The hashtag #MeToo has been trending globally following reports of sexual harassment occurring mainly against female celebrities by prominent men in Hollywood. The hashtag has brought to light the prevalence of sexual harassment not only in the entertainment industry, but also in everyday situations experienced by women from all over the world. In Africa, sexual harassment perpetrated by men against women is rampant yet it is considered a common and normal occurrence. Consequently, women are expected to not complain against it; if and when they do, they are confronted with the rebuttal that that is just the way men are and it should not be held against them.
Nollywood Sexual Harassment Cases
In Nigerian Nollywood, several actresses have highlighted their ordeal in the acting industry. Nollywood stars like Joke Silva, Blessing Egbe, and Juliet Patrick Odigwe recently opened up about their sexual harassment experiences. However, given that victims of such harassment are vilified when they speak out and report such cases, they did not give out the names of the perpetrators. Most victims of sexual harassment fear they will lose their jobs and be shunned in the industry. Emeka Ike, however, once named several producers whom he accused of asking for sexual favors from budding actresses before giving them roles in their movies. Other successful actresses, such as Eeefy Ike have also shared their own experiences and discussed how women in the industry are pressured to not report harassment if they hope to advance their careers.

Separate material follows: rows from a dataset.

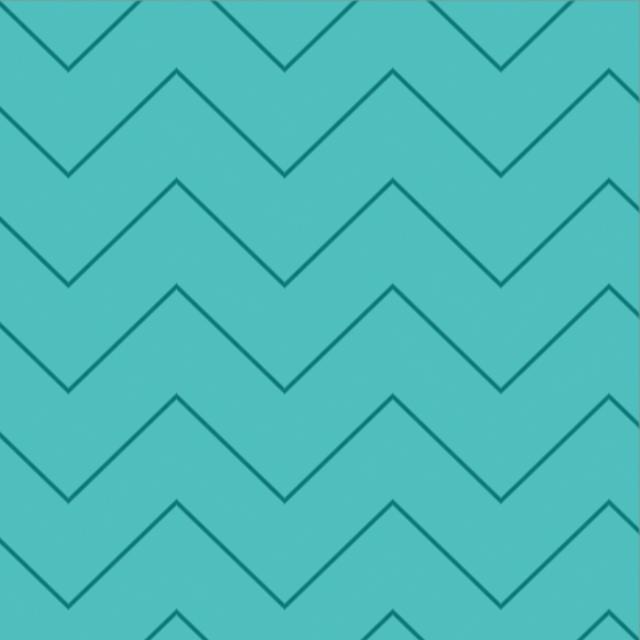
A Shadertoy shader for this pattern:

```glsl
// Thin dark teal chevron lines stacked on a turquoise ground.
// A triangle wave bends the rows; the distance to the nearest row draws the line.
// Fine gradient noise mottles the ground, mostly beside the lines.

#define WAVE_PERIOD 0.3379                // width of one zigzag
#define VALLEY_X 0.1068                   // x of the first valley
#define WAVE_HEIGHT 0.1634                // valley to peak
#define PAIR_PITCH 0.3370                 // height of two rows
#define ROW_GAP 0.1654                    // gap inside a pair, slightly tight
#define BASE_Y 0.0520                     // valley height of the lowest full row
#define LINE_WIDTH 0.0066
#define LINE_SOFTNESS 0.0026
#define MOTTLE 0.022
#define GROUND_COLOR vec3(0.312, 0.748, 0.742)
#define LINE_COLOR vec3(0.035, 0.455, 0.452)
#define EDGE_COLOR vec3(0.45, 0.62, 0.60)

vec2 hashGradient(vec2 cell) {
    vec3 q = fract(cell.xyx * vec3(0.1031, 0.1030, 0.0973));
    q += dot(q, q.yzx + 33.33);
    float angle = 6.2832 * fract((q.x + q.y) * q.z);
    return vec2(cos(angle), sin(angle));
}

float gradientNoise(vec2 p) {
    vec2 i = floor(p), f = fract(p);
    vec2 u = f * f * f * (f * (f * 6.0 - 15.0) + 10.0);
    vec2 e = vec2(0.0, 1.0);
    float a = dot(hashGradient(i), f);
    float b = dot(hashGradient(i + e.yx), f - e.yx);
    float c = dot(hashGradient(i + e.xy), f - e.xy);
    float d = dot(hashGradient(i + e.yy), f - e.yy);
    return mix(mix(a, b, u.x), mix(c, d, u.x), u.y);
}

// Distance to the nearest copy of a row repeated every PAIR_PITCH
float repeatedRow(float y) {
    return abs(y - PAIR_PITCH * round(y / PAIR_PITCH));
}

float chevronDistance(vec2 p) {
    // Triangle wave: 0 at a valley, 1 at a peak
    float phase = (p.x - VALLEY_X) / WAVE_PERIOD;
    float wave = 2.0 * abs(phase - round(phase));
    float y = p.y - BASE_Y - WAVE_HEIGHT * wave;
    float vertical = min(repeatedRow(y), repeatedRow(y - ROW_GAP));
    // Turn the vertical gap into the distance across the slope
    float slope = 2.0 * WAVE_HEIGHT / WAVE_PERIOD;
    return vertical / sqrt(1.0 + slope * slope);
}

void mainImage(out vec4 fragColor, in vec2 fragCoord) {
    vec2 p = fragCoord / iResolution.y;
    vec2 canvas = iResolution.xy / iResolution.y;
    float pixel = 1.0 / iResolution.y;
    float dist = chevronDistance(p);

    // Ground with faint mottling that fades away from the lines
    float nearLine = 1.0 - smoothstep(0.012, 0.05, dist);
    float grain = gradientNoise(p * 110.0) * mix(0.35, 1.0, nearLine);
    vec3 color = GROUND_COLOR + MOTTLE * grain * vec3(1.0, -0.6, 0.8);

    // Lines with soft sides and slightly uneven depth
    float soft = max(LINE_SOFTNESS, pixel);
    float halfWidth = 0.5 * LINE_WIDTH;
    float line = 1.0 - smoothstep(halfWidth - soft, halfWidth + soft, dist);
    line *= 0.96 + 0.08 * gradientNoise(p * 70.0 + 19.0);
    color = mix(color, LINE_COLOR, line);

    // Worn, greyish top and right borders
    float border = min(canvas.x - p.x, canvas.y - p.y);
    color = mix(color, EDGE_COLOR, 0.65 * (1.0 - smoothstep(0.0, 0.004, border)));

    fragColor = vec4(color, 1.0);
}
```
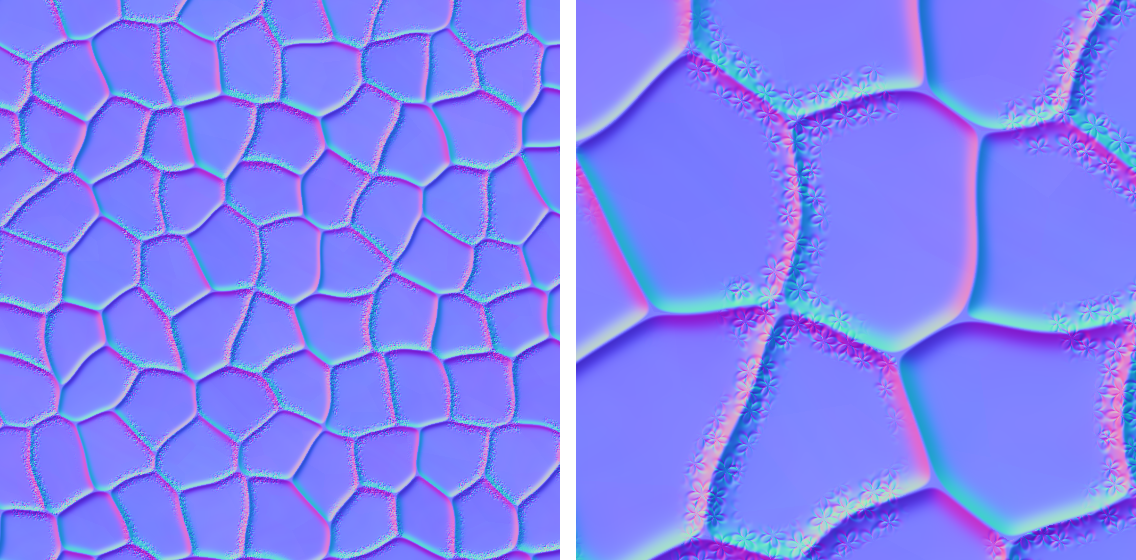
Left, the full canvas; right, a detail of the centre.
Write a WebGL 2 fragment shader that draws this texture map.

```glsl
#version 300 es
precision highp float;

// Tangent-space normal map of cobbled plates parted by narrow grooves.
// Rounded Voronoi borders give the groove slopes; small flower-shaped
// embossing roughens some rims, and faint facets tilt the plates.

uniform vec2 u_resolution;
out vec4 outColor;

const float CELLS = 8.5;          // plates across the canvas
const float JITTER = 0.68;        // irregularity of plate centres
const float ROUNDING = 38.0;      // higher gives sharper plate corners
const float GROOVE_SLOPE = 1.25;
const float GROOVE_WIDTH = 0.062; // in plate units
const float RIM_SLOPE = 0.13;     // soft shoulder beyond the groove
const float RIM_WIDTH = 0.13;
const float PLATE_TILT = 0.10;
const float FACET_TILT = 0.035;
const float FLOWERS = 8.0;        // flowers per plate unit
const float FLOWER_RELIEF = 0.055;
const float TAU = 6.2831853;

vec2 hash2(vec2 p) {
    vec3 q = fract(p.xyx * vec3(0.1031, 0.1030, 0.0973));
    q += dot(q, q.yzx + 33.33);
    return fract((q.xx + q.yz) * q.zy);
}

// Plate centre on a staggered, jittered lattice
vec2 site(vec2 id) {
    vec2 stagger = vec2(0.5 * mod(id.y, 2.0), 0.0);
    return id + stagger + 0.5 + JITTER * (hash2(id + 57.0) - 0.5);
}

vec2 nearestId(vec2 p) {
    vec2 base = floor(p), best = base;
    float bestDist = 1e5;
    for (int j = -2; j <= 2; j++)
    for (int i = -2; i <= 2; i++) {
        vec2 id = base + vec2(i, j);
        vec2 r = site(id) - p;
        float dist = dot(r, r);
        if (dist < bestDist) { bestDist = dist; best = id; }
    }
    return best;
}

// xy: blended direction to the border, z: rounded distance to it
vec3 border(vec2 p, vec2 id) {
    vec2 own = site(id) - p, dir = vec2(0.0);
    float total = 0.0;
    for (int j = -2; j <= 2; j++)
    for (int i = -2; i <= 2; i++) {
        if (i == 0 && j == 0) continue;
        vec2 other = site(id + vec2(i, j)) - p;
        vec2 n = normalize(other - own);
        float w = exp(-ROUNDING * dot(0.5 * (own + other), n));
        dir += w * n;
        total += w;
    }
    return vec3(dir / total, -log(total) / ROUNDING);
}

// Layered sines that bend the borders and spread the rough patches
vec2 waves(vec2 p) {
    return sin(p.yx * 2.3 + vec2(0.4, 1.9))
         + 0.5 * sin(p.yx * 5.1 + p * 1.7 + vec2(2.6, 0.8));
}

// Embossed outlines of five-petalled flowers
float flowerHeight(vec2 p) {
    vec2 base = floor(p);
    float height = 0.0;
    for (int j = -1; j <= 1; j++)
    for (int i = -1; i <= 1; i++) {
        vec2 id = base + vec2(i, j);
        vec2 rnd = hash2(id + 211.0);
        vec2 r = p - id - 0.2 - 0.6 * rnd;
        float angle = atan(r.y, r.x + 1e-5) + TAU * rnd.y;
        float petal = (0.40 + 0.2 * rnd.x) * (0.35 + 0.65 * abs(cos(2.5 * angle)));
        float offset = (length(r) - petal) / 0.13;
        height += exp(-offset * offset);
    }
    return height;
}

vec2 flowerSlope(vec2 p) {
    const float STEP = 0.06;
    vec2 q = p * FLOWERS;
    float h = flowerHeight(q);
    vec2 rise = vec2(flowerHeight(q + vec2(STEP, 0.0)),
                     flowerHeight(q + vec2(0.0, STEP))) - h;
    return -rise / STEP * FLOWER_RELIEF;
}

void main() {
    vec2 uv = gl_FragCoord.xy / min(u_resolution.x, u_resolution.y);
    vec2 p = uv * CELLS + 20.0;
    vec2 warped = p + 0.045 * waves(p * 1.3);
    vec2 id = nearestId(warped);
    vec3 edge = border(warped, id);
    float d = max(edge.z, 0.0);

    // Groove wall, soft shoulder and a smoothed flat floor
    float width = GROOVE_WIDTH * (1.0 + 0.22 * waves(p * 0.9 + 4.0).x);
    float wall = GROOVE_SLOPE * exp(-d * d / (width * width));
    float shoulder = RIM_SLOPE * exp(-d / RIM_WIDTH);
    float pixel = CELLS / min(u_resolution.x, u_resolution.y);
    float bank = smoothstep(-0.5 * pixel, 0.012 + pixel, edge.z);
    vec2 slope = edge.xy * (wall + shoulder) * bank;

    // Plate tilt, broad facets and faint wrinkles
    vec2 facet = nearestId(p * vec2(1.5, 2.1) + 0.4 * p.yx + 70.0);
    slope += PLATE_TILT * (hash2(id + 9.0) - 0.5);
    slope += FACET_TILT * (hash2(facet) - 0.5);
    slope += 0.008 * waves(p * 4.0 + 2.0 * waves(p));

    // Flowers gathered in patches along the rims
    float patchiness = waves(p * 1.6 + 8.0).y + 1.4 * hash2(id + 3.0).x - 0.4;
    float rough = smoothstep(-0.2, 0.5, patchiness) * smoothstep(0.17, 0.07, d);
    if (rough > 0.0) slope += rough * flowerSlope(p);

    // Encode with the green axis pointing down
    vec3 normal = normalize(vec3(slope.x, -slope.y, 1.0));
    outColor = vec4(0.5 + 0.5 * normal, 1.0);
}
```
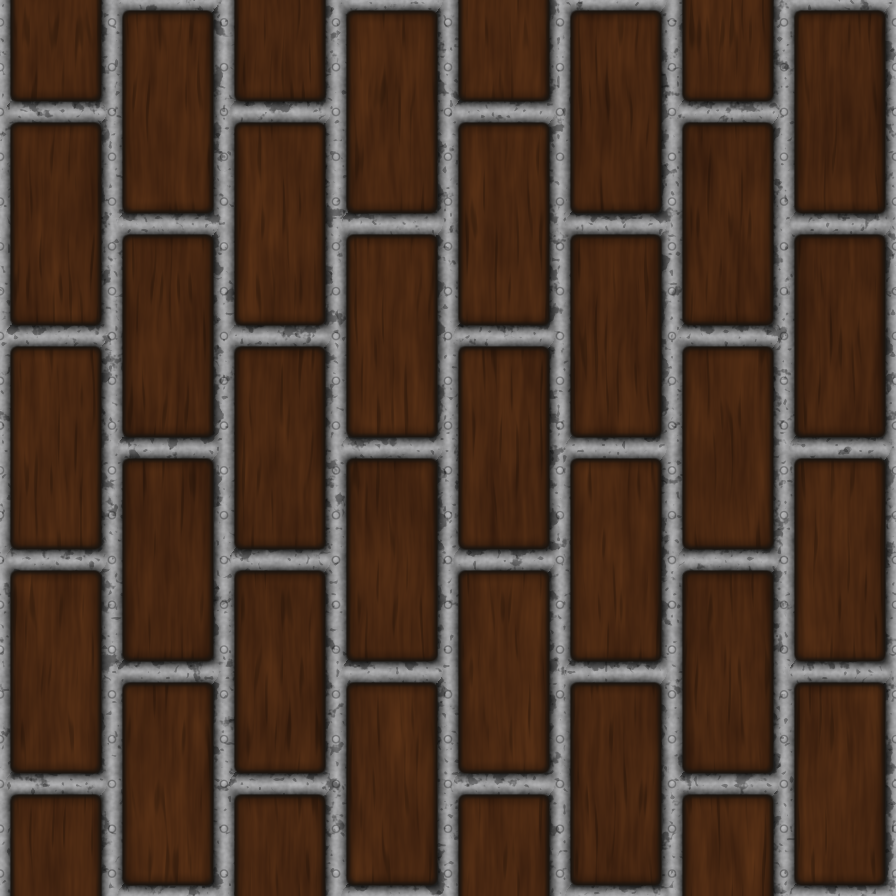
A Shadertoy shader for this texture:

```glsl
const vec2 GRID = vec2(8.0, 4.0);        // planks across and down
const float RIVETS = 20.0;               // rivets along each upright bar
const float BAR_HALF_WIDTH = 0.0117;
const float JOINT_BLEND = 0.009;
const float RIVET_RADIUS = 0.0040;

const vec3 WOOD_DARK = vec3(0.195, 0.100, 0.047);
const vec3 WOOD_LIGHT = vec3(0.335, 0.185, 0.083);
const vec3 SHADOW = vec3(0.105, 0.080, 0.060);
const vec3 METAL_EDGE = vec3(0.19, 0.19, 0.188);
const vec3 METAL_CREST = vec3(0.65, 0.65, 0.655);

float hash(vec2 p, float seed) {
    vec3 q = fract(vec3(p.xyx + seed * 1.37) * vec3(0.1031, 0.1030, 0.0973));
    q += dot(q, q.yzx + 33.33);
    return fract((q.x + q.y) * q.z);
}

vec2 gradient(vec2 cell, vec2 period, float seed) {
    float angle = 6.28318 * hash(mod(cell, period), seed);
    return vec2(cos(angle), sin(angle));
}

// Gradient noise that wraps over the unit square.
float noise(vec2 uv, vec2 period, float seed) {
    vec2 p = uv * period;
    vec2 i = floor(p), f = p - i;
    vec2 w = f * f * f * (f * (f * 6.0 - 15.0) + 10.0);
    vec2 e = vec2(1.0, 0.0);
    float a = dot(gradient(i, period, seed), f);
    float b = dot(gradient(i + e.xy, period, seed), f - e.xy);
    float c = dot(gradient(i + e.yx, period, seed), f - e.yx);
    float d = dot(gradient(i + e.xx, period, seed), f - e.xx);
    return mix(mix(a, b, w.x), mix(c, d, w.x), w.y);
}

float fbm(vec2 uv, vec2 period, float seed) {
    float sum = 0.0, amplitude = 0.6;
    for (int i = 0; i < 4; i++) {
        sum += amplitude * noise(uv, period, seed + float(i) * 7.0);
        period *= 2.0;
        amplitude *= 0.55;
    }
    return sum;
}

float smoothMin(float a, float b, float k) {
    float h = max(k - abs(a - b), 0.0) / k;
    return min(a, b) - 0.25 * k * h * h;
}

// Signed offset from the nearest whole number.
float fromNearest(float x) {
    return fract(x + 0.5) - 0.5;
}

vec3 woodColor(vec2 uv, float seed) {
    float warp = 0.004 * noise(uv, vec2(24.0, 12.0), seed);
    vec2 p = uv + vec2(warp, 0.0);
    float stain = fbm(uv, vec2(26.0, 10.0), seed + 3.0);
    float streak = fbm(p, vec2(72.0, 7.0), seed + 11.0);
    float fiber = noise(p, vec2(230.0, 18.0), seed + 19.0);
    float tone = 0.60 + 0.50 * stain + 0.50 * streak + 0.22 * fiber;
    tone += 0.16 * (hash(vec2(seed, 5.0), 2.0) - 0.5);
    vec3 color = mix(WOOD_DARK, WOOD_LIGHT, clamp(tone, 0.0, 1.15));
    float scratch = smoothstep(0.22, 0.5, noise(p, vec2(160.0, 14.0), seed + 29.0));
    return color * (1.0 - 0.22 * scratch);
}

// t runs from the crest (0) to the rim (1); side is its signed version.
vec3 metalColor(vec2 uv, float t, float side) {
    float mottle = fbm(uv, vec2(56.0), 41.0);
    float grain = noise(uv, vec2(230.0), 47.0);
    float level = 1.0 - pow(t, 1.6) + 0.26 * mottle + 0.10 * grain - 0.10 * side;
    vec3 color = mix(METAL_EDGE, METAL_CREST, clamp(level, 0.0, 1.12));
    float wear = fbm(uv, vec2(44.0), 53.0) + 0.16 * side + 0.10 * t;
    float grime = smoothstep(0.20, 0.36, wear);
    float pits = smoothstep(0.30, 0.48, noise(uv, vec2(150.0), 59.0));
    return color * (1.0 - 0.36 * grime) * (1.0 - 0.30 * pits);
}

// Domed head with a dark groove around it.
float rivetShade(vec2 offset, float radius, float pixel) {
    float r = length(offset);
    float head = 1.0 - smoothstep(radius - pixel, radius, r);
    float groove = 1.0 - smoothstep(0.0, 0.0011 + 0.5 * pixel, abs(r - radius));
    float light = dot(offset, vec2(-0.6, 0.8)) / radius;
    return 1.0 + head * (0.04 + 0.10 * light) - 0.28 * groove;
}

void mainImage(out vec4 fragColor, in vec2 fragCoord) {
    vec2 uv = fragCoord / iResolution.xy;
    float pixel = 1.0 / min(iResolution.x, iResolution.y);

    // Running bond: alternate columns shift by half a plank
    float column = floor(uv.x * GRID.x);
    float y = uv.y * GRID.y - 0.5 * (1.0 - mod(column, 2.0));
    float seed = 1.0 + column + GRID.x * mod(floor(y), GRID.y);

    // Distance to the bar centerlines, crossbars ending at the uprights
    vec2 offset = vec2(fromNearest(uv.x * GRID.x), fromNearest(y)) / GRID;
    float upright = abs(offset.x);
    float crossbar = length(vec2(max(BAR_HALF_WIDTH - upright, 0.0), offset.y));
    float dist = max(smoothMin(upright, crossbar, JOINT_BLEND), 0.0);
    float t = min(dist / BAR_HALF_WIDTH, 1.0);
    float side = clamp((upright < crossbar ? -offset.x : offset.y) / BAR_HALF_WIDTH, -1.0, 1.0);

    // Planks darken toward the frame
    float gap = max(dist - BAR_HALF_WIDTH, 0.0);
    vec3 wood = woodColor(uv, seed) * mix(0.72, 1.0, smoothstep(0.0, 0.016, gap));
    wood = mix(SHADOW, wood, smoothstep(0.0, 0.0065, gap));

    // Riveted metal frame
    vec2 rivet = vec2(offset.x, fromNearest(uv.y * RIVETS - 0.5) / RIVETS);
    vec3 metal = metalColor(uv, t, side) * rivetShade(rivet, RIVET_RADIUS, pixel);

    float cover = 1.0 - smoothstep(-pixel, pixel, dist - BAR_HALF_WIDTH);
    fragColor = vec4(mix(wood, metal, cover), 1.0);
}
```
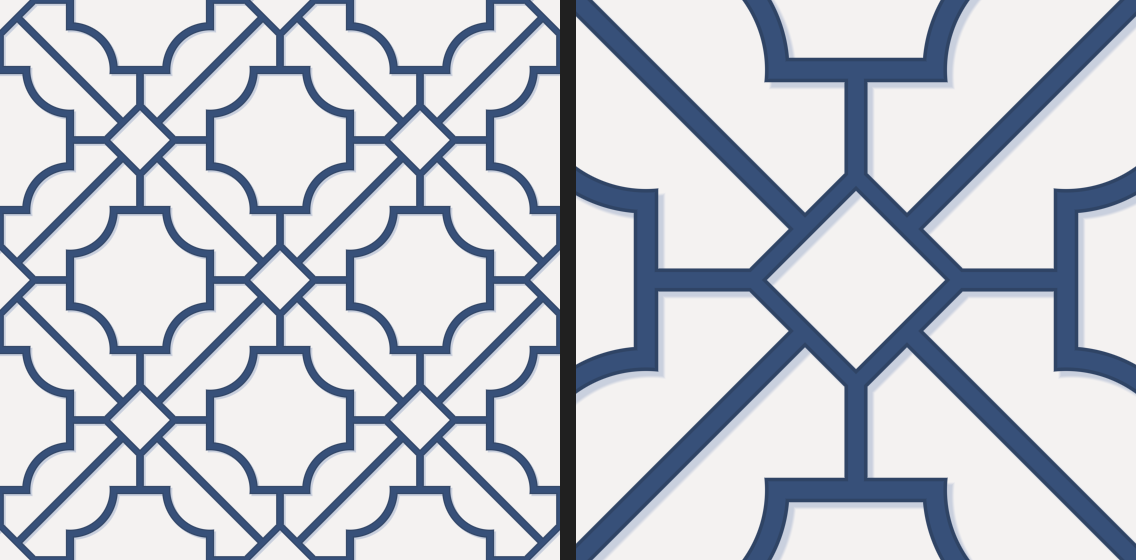
Left, the full canvas; right, a detail of the centre.
Write a Shadertoy shader that draws this pattern.

```glsl
// Navy lattice of notched square frames, small diamonds and straight bars on off-white, with a fine drop shadow.

// Lengths are in half repeats: the spacing from a diamond to the next frame.
const float REPEATS = 2.0;            // whole repeats across and down
const float FRAME_HALF = 0.5;         // half side of the notched frame
const float NOTCH_RADIUS = 0.3125;    // round bite at each frame corner
const float DIAMOND_HALF = 0.247;     // half diagonal of the diamond
const float FRAME_STROKE = 0.0292;    // half line widths
const float DIAMOND_STROKE = 0.0245;
const float BAR_STROKE = 0.0275;
const float RIM_WIDTH = 0.0085;       // darker border of every line
const vec2 SHADOW_OFFSET = vec2(0.014, -0.014);
const float SHADOW_BLUR = 0.005;

const vec3 GROUND = vec3(0.957, 0.949, 0.946);
const vec3 SHADOW = vec3(0.79, 0.815, 0.87);
const vec3 LINE = vec3(0.215, 0.315, 0.475);
const vec3 RIM = vec3(0.185, 0.265, 0.395);

const float INV_SQRT2 = 0.70711;

// Mirror the plane into one triangle: diamond at (0,0), frame at (1,0).
vec2 foldLattice(vec2 p) {
    p = abs(p - 2.0 * round(p * 0.5));
    if (p.x + p.y > 1.0) p = 1.0 - p.yx;
    return vec2(max(p.x, p.y), min(p.x, p.y));
}

// Square with a circle cut from each corner; negative inside.
float notchedSquare(vec2 p) {
    p = abs(p);
    float square = max(p.x, p.y) - FRAME_HALF;
    float notch = NOTCH_RADIUS - length(p - FRAME_HALF);
    return max(square, notch);
}

// Signed distance to all lines joined together.
float latticeDistance(vec2 p) {
    p = foldLattice(p);
    float diamond = (p.x + p.y - DIAMOND_HALF) * INV_SQRT2;
    float frame = abs(notchedSquare(p - vec2(1.0, 0.0))) - FRAME_STROKE;
    float connector = max(p.y - BAR_STROKE, p.x - FRAME_HALF);
    float diagonal = (p.x - p.y) * INV_SQRT2 - BAR_STROKE;
    float bars = max(min(connector, diagonal), -diamond);
    return min(min(frame, bars), abs(diamond) - DIAMOND_STROKE);
}

// Soft coverage of a shape with the given edge half width.
float coverage(float d, float edge) {
    return 1.0 - smoothstep(-edge, edge, d);
}

void mainImage(out vec4 fragColor, in vec2 fragCoord) {
    vec2 p = fragCoord / iResolution.xy * REPEATS * 2.0;
    float pixel = 2.0 * REPEATS / min(iResolution.x, iResolution.y);
    float edge = 0.75 * pixel;

    float lines = latticeDistance(p);
    float shadow = latticeDistance(p - SHADOW_OFFSET);

    // Ground, then shadow, then lines with their darker rim.
    vec3 color = mix(GROUND, SHADOW, coverage(shadow, max(edge, SHADOW_BLUR)));
    vec3 ink = mix(RIM, LINE, coverage(lines + RIM_WIDTH, edge));
    color = mix(color, ink, coverage(lines, edge));
    fragColor = vec4(color, 1.0);
}
```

Sexual Harassment in Other Parts of Africa
Sexual harassment is, however, not confined to Nigeria alone. Ghanaian filmmaker Shirley Frimpong-Manso also decried the prejudice against her whenever she went to pitch any of her scripts to male producers. Instead of looking at her work, producers would always look at the fact that she was a woman first. Consequently, she always received requests for sexual favors. In South Africa, actresses Nokuthula Ledwaba, Katlego Danke and Crystal-Donna Roberts have also come out and detailed their own experiences of sexual harassment. In Kenya, the experience of sexual harassment is all too common among most women, often presenting itself as strenuous cultural facet.
What to Do in Case of Sexual Harassment
If you encounter sexual harassment, immediately ask the perpetrator to stop harassing you. You should also report such incidences, whether at or away from work, to the relevant authorities. At work, you can file a complaint with the HR department for action to be taken against the perpetrator. If no action is taken, you can file a report with the police. Reporting such incidences kickstarts legal action against perpetrators. Additionally, try to find other victims and witnesses to support your case. If you are afraid of backlash for speaking out, get in touch with women’s organizations dealing with such matters for additional support.